The rehabilitation of the corporate “person” almost certainly was a project that five of the Justices were prepared to embrace. It could be argued, indeed, that the Court put the case over to the current Term for a second argument, focused on corporation’s rights under the Constitution, as part of that project. There was not a hint that those five, in the end, were in any way moved by the suggestion at that second argument by Justice Sonia Sotomayor that the Court may have been wrong for a century about awarding “personhood” to corporations.
The majority put aside the dissenting opinion’s repeated mentions of the special favors that the corporate form gets, treating those as a completely inadequate foundation for treating corporations differently as political citizens. And Justice Antonin Scalia, in a separate opinion buttressing the majority ruling, went to considerable lengths to enhance the constitutional pedigree of corporations’ rights and to denounce the dissenters’ suggestion that the Founders did not think highly of corporations.

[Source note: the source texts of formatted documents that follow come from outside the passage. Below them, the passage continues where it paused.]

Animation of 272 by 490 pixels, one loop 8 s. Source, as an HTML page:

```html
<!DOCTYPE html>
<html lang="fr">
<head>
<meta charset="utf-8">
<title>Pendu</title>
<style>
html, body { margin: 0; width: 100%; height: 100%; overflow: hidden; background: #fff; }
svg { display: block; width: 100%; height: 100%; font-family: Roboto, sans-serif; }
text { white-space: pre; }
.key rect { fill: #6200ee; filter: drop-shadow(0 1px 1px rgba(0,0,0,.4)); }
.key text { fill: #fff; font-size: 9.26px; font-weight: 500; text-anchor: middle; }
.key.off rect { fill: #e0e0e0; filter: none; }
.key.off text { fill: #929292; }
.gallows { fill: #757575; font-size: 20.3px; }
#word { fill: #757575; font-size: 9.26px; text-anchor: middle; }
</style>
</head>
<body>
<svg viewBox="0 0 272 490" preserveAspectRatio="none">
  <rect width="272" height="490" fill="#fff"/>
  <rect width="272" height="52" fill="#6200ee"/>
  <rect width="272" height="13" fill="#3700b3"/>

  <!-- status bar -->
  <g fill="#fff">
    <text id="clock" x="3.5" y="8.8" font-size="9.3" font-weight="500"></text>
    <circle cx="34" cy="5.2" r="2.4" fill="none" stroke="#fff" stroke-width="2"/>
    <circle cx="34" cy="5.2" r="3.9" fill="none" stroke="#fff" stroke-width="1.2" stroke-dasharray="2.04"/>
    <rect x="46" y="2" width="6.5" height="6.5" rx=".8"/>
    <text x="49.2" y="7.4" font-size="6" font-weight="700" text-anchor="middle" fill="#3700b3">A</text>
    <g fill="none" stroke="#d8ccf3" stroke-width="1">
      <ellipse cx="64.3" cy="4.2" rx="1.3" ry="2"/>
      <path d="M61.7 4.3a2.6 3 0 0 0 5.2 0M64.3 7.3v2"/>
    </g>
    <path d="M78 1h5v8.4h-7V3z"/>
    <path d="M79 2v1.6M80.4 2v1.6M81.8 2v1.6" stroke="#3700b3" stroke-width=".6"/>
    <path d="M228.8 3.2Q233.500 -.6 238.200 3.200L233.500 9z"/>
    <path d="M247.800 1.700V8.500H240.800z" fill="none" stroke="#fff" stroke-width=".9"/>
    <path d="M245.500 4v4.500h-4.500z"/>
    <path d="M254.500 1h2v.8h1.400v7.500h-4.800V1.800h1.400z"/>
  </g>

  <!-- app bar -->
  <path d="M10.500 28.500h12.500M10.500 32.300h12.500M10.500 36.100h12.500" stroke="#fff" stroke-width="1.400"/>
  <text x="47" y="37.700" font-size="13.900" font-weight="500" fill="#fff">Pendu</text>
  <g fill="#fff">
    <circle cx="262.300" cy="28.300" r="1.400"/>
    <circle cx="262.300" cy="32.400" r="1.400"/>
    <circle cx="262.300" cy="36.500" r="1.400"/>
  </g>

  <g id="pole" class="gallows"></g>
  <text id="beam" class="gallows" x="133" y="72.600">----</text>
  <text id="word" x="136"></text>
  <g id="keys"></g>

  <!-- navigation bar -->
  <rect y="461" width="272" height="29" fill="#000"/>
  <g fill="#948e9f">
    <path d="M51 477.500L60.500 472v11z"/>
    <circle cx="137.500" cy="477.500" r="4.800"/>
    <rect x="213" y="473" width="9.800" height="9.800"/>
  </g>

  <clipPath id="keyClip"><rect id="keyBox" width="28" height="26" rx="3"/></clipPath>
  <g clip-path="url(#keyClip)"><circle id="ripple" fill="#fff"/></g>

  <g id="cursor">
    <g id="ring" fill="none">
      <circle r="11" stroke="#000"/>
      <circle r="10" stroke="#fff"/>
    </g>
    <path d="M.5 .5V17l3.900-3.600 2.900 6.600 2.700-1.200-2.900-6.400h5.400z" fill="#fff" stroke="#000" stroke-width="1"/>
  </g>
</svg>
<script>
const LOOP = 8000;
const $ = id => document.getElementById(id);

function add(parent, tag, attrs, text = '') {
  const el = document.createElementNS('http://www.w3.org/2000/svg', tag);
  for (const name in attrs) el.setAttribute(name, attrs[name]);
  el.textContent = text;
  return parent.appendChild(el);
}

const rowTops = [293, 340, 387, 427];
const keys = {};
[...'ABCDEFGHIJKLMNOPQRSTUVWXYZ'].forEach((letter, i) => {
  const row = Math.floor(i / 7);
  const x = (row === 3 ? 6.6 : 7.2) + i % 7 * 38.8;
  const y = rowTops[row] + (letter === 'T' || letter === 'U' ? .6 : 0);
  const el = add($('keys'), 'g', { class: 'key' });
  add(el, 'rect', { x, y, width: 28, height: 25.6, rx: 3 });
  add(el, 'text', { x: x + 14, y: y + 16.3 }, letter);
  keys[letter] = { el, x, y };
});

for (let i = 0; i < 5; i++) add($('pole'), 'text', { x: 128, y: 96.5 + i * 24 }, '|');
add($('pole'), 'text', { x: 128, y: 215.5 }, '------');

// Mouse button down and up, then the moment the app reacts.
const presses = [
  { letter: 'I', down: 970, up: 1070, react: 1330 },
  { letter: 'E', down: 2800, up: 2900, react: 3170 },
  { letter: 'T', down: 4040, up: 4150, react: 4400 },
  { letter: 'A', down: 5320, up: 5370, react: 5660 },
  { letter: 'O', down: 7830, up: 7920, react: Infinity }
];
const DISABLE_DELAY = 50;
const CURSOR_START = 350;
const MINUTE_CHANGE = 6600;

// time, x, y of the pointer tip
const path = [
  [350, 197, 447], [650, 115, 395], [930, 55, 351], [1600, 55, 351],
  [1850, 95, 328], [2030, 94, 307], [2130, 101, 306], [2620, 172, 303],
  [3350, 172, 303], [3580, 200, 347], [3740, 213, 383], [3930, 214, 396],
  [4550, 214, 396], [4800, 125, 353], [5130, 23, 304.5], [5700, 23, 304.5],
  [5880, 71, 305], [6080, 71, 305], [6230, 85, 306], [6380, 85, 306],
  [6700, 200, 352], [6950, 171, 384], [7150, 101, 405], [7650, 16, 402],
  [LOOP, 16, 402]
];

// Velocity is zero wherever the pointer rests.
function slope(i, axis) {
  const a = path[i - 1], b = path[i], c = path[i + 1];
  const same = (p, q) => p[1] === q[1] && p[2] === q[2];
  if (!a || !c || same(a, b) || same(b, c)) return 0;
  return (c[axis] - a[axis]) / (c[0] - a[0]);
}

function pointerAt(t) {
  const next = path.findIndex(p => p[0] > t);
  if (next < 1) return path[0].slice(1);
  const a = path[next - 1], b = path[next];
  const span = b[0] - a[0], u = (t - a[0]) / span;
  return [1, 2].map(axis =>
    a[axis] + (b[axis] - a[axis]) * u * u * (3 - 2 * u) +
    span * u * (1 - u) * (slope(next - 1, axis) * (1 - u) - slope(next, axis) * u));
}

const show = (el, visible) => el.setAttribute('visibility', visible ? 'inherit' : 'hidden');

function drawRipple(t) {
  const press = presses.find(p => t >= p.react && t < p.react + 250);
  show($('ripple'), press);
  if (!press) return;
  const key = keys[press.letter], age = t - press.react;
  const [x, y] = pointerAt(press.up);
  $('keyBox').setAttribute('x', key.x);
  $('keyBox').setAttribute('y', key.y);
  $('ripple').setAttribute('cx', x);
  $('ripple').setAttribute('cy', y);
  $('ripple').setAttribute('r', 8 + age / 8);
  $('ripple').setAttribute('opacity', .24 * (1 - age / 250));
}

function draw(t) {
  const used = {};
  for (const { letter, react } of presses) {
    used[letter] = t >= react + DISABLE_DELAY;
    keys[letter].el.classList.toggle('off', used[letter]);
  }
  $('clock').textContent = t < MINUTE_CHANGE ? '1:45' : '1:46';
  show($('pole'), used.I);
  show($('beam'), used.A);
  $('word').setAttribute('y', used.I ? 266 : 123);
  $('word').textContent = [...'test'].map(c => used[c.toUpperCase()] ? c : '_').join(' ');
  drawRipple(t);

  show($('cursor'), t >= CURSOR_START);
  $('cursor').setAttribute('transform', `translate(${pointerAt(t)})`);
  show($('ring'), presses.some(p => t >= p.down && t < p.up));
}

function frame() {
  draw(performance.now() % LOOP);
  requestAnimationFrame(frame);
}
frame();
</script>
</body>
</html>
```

The question now arises whether the enhanced legal stature of corporations will make a difference in other fields of constitutional law. One might suggest that corporations have already benefited from greater sympathy from the current Court — for example, in constitutional limitations on the size of punitive damages that juries may assess for corporate wrongdoing. And, this Term, there seems to be quite a realistic prospect that the Court, applying the Due Process Clause, may limit the scope of the federal criminal fraud laws when an executive of a corporation is accused of depriving the shareholders of “honest services.”
Going further, one might speculate whether it would be worth starting a lawsuit to test some of the restraints that states impose on corporations as conditions in their charters, in an effort to further liberate the corporate form. Or, perhaps, one might anticipate a lawsuit if, as is already being suggested in some quarters, that Congress might respond to the Citizens United ruling by passing a law to require corporations operating in interstate commerce to be federally chartered, and decreeing that, as such, they are not “persons” with constitutional rights.
It is not too much to expect that lawyers for corporate America may well be looking to explore the outer possibilities of their clients’ “personhood” and new-found constitutional equality.